Jon and I noticed that it seems with each diverse group that immigrated to Kensington, they didn't take over the area to call it their own. Each group and era it came in added a layer beside the already existing layers. As you look around today, you feel each and every immigrant community who once called the streets of Kensington Market home. 

In saying all of this, you can see how all of your senses will be at work as you walk around the world in these few city blocks. And there is literally something for everyone and anyone. Beside an organic vegan café may be a Tibetan restaurant. Next to the Italian pizzeria is a vintage clothing shop. Beside one of the many cannabis dispensaries is a Mexican tortilleria.  You want a good Jamaican patty or a Chilean empanada and then go shopping for your fresh produce and meats, we know a few places.  Do you like to people watch? Dog watch? Street musician watch? You can do all of it on practically every street corner. 

But I digress, let's get back to this pedestrian party I mentioned earlier. 
The last Sunday of every month, from May until October, Pedestrian Sundays happen. From noon until 7pm there is a party in the streets that you won't soon forget. The streets are closed to any car traffic and then becomes a great rolling sea of people. Most of the shops and restaurants set up outside on the street to tempt you as you walk by, while musicians and artists litter the areas to entertain. From the Pedestrian Sundays we've been to, you also never know when you might find a flash mob or an unexpected parade erupting. I will put a disclaimer here *do not attempt Pedestrian Sundays if you don't like crowds*. It is the perfect opportunity to people watch until your eyes bleed, but for some that isn't their cup of tea. For those who try to stay away from crowds, mid-day during the week is when it's the calmest.

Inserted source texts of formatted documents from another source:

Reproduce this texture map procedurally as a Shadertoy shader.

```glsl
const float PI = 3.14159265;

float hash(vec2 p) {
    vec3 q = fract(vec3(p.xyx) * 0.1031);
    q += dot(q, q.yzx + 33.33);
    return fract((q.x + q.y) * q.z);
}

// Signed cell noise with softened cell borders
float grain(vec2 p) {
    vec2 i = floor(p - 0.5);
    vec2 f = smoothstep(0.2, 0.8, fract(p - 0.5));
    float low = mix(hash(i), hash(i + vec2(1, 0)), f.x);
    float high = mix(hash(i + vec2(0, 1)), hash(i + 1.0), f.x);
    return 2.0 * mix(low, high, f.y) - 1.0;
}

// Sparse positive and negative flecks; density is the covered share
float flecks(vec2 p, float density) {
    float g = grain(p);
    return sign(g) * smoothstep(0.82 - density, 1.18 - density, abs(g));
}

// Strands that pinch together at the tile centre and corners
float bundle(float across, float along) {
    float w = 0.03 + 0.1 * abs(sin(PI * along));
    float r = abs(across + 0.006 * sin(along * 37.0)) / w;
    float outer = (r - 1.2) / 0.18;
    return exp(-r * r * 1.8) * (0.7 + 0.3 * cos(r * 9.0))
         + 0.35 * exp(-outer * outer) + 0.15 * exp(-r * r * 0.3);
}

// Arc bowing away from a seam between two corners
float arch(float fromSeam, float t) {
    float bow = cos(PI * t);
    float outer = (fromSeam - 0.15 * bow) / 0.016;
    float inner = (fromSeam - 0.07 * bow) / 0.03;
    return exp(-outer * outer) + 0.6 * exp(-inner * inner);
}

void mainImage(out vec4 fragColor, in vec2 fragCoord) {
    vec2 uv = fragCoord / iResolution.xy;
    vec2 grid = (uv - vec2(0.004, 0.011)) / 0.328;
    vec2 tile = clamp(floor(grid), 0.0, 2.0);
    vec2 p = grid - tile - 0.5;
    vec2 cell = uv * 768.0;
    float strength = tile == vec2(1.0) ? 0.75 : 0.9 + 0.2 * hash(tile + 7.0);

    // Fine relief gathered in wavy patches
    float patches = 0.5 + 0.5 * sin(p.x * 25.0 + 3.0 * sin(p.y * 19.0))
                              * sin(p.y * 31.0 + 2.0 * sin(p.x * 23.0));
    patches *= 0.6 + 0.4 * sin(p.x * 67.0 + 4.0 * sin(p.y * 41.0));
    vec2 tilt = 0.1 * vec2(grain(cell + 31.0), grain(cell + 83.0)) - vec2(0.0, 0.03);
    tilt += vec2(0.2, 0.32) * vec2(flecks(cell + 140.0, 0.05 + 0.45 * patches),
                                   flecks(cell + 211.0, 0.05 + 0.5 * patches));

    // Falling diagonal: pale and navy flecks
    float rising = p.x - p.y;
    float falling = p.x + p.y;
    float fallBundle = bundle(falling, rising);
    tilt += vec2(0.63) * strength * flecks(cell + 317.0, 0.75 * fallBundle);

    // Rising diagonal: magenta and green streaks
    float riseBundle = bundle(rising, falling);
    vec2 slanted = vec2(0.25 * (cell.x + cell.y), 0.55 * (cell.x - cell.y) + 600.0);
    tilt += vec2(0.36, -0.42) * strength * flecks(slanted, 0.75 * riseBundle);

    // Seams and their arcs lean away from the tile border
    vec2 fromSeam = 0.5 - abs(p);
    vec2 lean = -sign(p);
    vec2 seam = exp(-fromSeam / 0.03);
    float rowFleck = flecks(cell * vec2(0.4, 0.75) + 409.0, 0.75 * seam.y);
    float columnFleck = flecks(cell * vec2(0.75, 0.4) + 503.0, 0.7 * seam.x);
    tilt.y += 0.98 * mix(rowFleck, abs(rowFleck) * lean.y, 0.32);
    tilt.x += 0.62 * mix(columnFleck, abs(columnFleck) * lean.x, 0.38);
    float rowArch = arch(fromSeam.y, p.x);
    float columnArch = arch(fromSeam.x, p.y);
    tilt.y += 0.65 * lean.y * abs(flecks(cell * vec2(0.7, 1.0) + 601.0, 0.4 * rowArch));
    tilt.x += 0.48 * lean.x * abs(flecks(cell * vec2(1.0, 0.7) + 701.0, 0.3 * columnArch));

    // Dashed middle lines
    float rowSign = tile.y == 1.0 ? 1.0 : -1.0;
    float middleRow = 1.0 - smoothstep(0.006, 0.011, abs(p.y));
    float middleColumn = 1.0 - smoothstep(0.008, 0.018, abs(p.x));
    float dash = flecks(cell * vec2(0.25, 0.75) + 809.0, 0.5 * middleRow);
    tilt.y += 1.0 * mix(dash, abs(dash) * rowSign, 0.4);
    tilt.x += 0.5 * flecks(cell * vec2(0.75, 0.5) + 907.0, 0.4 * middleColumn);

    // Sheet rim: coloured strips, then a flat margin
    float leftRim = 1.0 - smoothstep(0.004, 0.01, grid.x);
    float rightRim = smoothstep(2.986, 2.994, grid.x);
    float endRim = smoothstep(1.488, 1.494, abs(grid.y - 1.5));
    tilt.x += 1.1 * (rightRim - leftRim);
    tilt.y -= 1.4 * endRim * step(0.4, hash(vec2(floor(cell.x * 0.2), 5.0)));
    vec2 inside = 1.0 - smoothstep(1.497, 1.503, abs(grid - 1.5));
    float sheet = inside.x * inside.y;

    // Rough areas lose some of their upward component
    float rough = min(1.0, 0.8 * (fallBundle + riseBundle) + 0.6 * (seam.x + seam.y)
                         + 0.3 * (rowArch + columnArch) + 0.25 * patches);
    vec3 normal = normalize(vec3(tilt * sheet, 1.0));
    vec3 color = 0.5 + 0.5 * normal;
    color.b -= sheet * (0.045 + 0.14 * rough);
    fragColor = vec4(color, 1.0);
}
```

I could type for days about the history and feel of the Market, but since we are only aiming for a prologue sized blog (and not a novel) to add to our video, I will now glide into this segue ➟ watch our next vlog below! The first in our "Toronto Neighbourhood Series" — Kensington Market.